Pitt researchers find toxic metals move from soil to flowers, affecting bumblebees
A University of Pittsburgh study links toxic amounts of aluminum and nickel found in flowers to health problems in bumblebees.
Bumblebees risk ingesting toxic amounts of the metals in flowers growing in soil that was contaminated by exhaust from vehicles, industrial machinery and farm equipment, according to the study, which was published in Environmental Pollution, a research journal.
“Folks are just starting to look at how metal accumulation affects plants and insects that pollinate,” said George Meindl, co-author of the study and doctoral candidate in biology at Pitt.
The Pitt study found bumblebees can taste yet ignore metals such as nickel.
“Although many metals are required by living organisms in small amounts, they can be toxic to both plants and animals when found in moderate to high concentrations,” said Tia-Lynn Ashman, principal investigator of the study and professor and associate chair in Pitt's department of biological sciences. “These metals can interfere with insect taste perception, agility and working memory — all necessary attributes for busy bumblebee workers.”
Bees didn't sense aluminum, Meindl said.
Unlike honeybees, bumblebees are mostly natural pollinators. While the Pitt study involved bumblebees, Meindl said the heavy metals likely harm honeybees.
He said the research does not prove a connection between heavy metals and colony collapse disorder, a syndrome that has resulted in commercial beekeepers losing at least 30 percent of their bees each winter since 2006.
Researchers say CCD is caused by a mix of factors.
Beekeeper Brett Adee, whose Adee Honey Farms in Bruce, S.D., is the nation's largest, doubts that heavy metals play a role in the syndrome.
“That might be a concern in real industrial areas. Bees were kept exceptionally healthy for decades and there have been heavy metals around for years — probably more in the past than now. I don't think a change that was so fast, like CCD, could have been primarily caused by heavy metals,” said Adee, who lost 55 percent of his 70,000 bee colonies during the winter.
Rick Wills is a staff writer for Trib Total Media. He can be reached at 412-320-7944 or firstname.lastname@example.org.
Show commenting policy
TribLive commenting policy
You are solely responsible for your comments and by using TribLive.com you agree to our Terms of Service.
We moderate comments. Our goal is to provide substantive commentary for a general readership. By screening submissions, we provide a space where readers can share intelligent and informed commentary that enhances the quality of our news and information.
While most comments will be posted if they are on-topic and not abusive, moderating decisions are subjective. We will make them as carefully and consistently as we can. Because of the volume of reader comments, we cannot review individual moderation decisions with readers.

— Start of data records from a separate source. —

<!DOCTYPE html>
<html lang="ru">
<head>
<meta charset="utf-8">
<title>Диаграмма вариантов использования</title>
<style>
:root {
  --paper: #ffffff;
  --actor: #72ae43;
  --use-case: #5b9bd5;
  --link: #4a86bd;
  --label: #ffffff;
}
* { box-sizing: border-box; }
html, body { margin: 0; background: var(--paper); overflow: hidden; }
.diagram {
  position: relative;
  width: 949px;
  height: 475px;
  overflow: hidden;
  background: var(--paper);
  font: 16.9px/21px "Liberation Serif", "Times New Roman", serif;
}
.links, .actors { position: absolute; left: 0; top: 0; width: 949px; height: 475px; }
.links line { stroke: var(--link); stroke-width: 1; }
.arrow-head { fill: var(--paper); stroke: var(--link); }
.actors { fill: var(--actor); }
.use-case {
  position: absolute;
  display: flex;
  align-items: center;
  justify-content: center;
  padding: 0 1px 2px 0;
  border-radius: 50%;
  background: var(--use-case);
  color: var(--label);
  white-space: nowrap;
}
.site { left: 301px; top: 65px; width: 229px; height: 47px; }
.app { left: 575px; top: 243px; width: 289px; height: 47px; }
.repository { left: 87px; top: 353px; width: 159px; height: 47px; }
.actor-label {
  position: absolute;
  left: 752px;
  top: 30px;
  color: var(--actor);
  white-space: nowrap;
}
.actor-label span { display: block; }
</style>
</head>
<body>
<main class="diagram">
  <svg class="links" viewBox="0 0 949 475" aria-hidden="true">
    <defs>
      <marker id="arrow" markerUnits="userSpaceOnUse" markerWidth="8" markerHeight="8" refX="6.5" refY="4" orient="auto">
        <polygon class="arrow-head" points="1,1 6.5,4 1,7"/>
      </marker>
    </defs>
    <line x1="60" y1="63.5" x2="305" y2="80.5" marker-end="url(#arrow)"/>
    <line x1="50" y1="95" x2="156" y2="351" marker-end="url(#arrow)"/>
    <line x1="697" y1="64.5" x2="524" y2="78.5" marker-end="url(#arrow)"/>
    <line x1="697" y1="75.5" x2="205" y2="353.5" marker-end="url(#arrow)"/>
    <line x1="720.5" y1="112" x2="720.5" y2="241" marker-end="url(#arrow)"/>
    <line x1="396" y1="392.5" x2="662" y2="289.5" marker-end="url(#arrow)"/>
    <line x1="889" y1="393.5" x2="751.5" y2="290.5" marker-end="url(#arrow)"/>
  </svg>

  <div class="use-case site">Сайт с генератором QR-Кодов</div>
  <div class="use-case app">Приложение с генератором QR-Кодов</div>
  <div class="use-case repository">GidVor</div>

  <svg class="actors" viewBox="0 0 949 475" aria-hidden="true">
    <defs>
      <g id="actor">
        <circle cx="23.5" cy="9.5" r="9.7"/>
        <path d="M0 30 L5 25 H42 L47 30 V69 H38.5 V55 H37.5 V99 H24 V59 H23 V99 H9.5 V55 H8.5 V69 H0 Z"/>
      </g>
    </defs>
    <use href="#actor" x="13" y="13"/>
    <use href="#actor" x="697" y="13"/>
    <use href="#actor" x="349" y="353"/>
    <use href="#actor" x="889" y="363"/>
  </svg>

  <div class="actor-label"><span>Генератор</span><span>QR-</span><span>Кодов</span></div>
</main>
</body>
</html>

We value thoughtful comments representing a range of views that make their point quickly and politely. We make an effort to protect discussions from repeated comments either by the same reader or different readers.
We follow the same standards for taste as the daily newspaper. A few things we won't tolerate: personal attacks, obscenity, vulgarity, profanity (including expletives and letters followed by dashes), commercial promotion, impersonations, incoherence, proselytizing and SHOUTING. Don't include URLs to Web sites.
We do not edit comments. They are either approved or deleted. We reserve the right to edit a comment that is quoted or excerpted in an article. In this case, we may fix spelling and punctuation.
We welcome strong opinions and criticism of our work, but we don't want comments to become bogged down with discussions of our policies and we will moderate accordingly.
We appreciate it when readers and people quoted in articles or blog posts point out errors of fact or emphasis and will investigate all assertions. But these suggestions should be sent via e-mail. To avoid distracting other readers, we won't publish comments that suggest a correction. Instead, corrections will be made in a blog post or in an article.
- Pitt’s new chancellor Gallagher to continue broad role at school
- Liberty Tunnel set to close; other highway projects around Pittsburgh also to start
- Newsmaker: Shirley Ho
- Beloved teacher at 3 Western Pa. schools hears from students across nation
- Feds admit cooperation remains obstacle with corporations, cyber threats
- Victim identified in Pleasant Hills apartment fire
- Oakland eatery Fuel & Fuddle to reopen under new owners
- Newsmaker: Brian Stein
- Private parking lots slow to follow Pittsburgh’s increase in rates
- Foreign influx in Allegheny County at ‘tipping point’
- Corbett christens $960K bus shelter, bicycle station in Robinson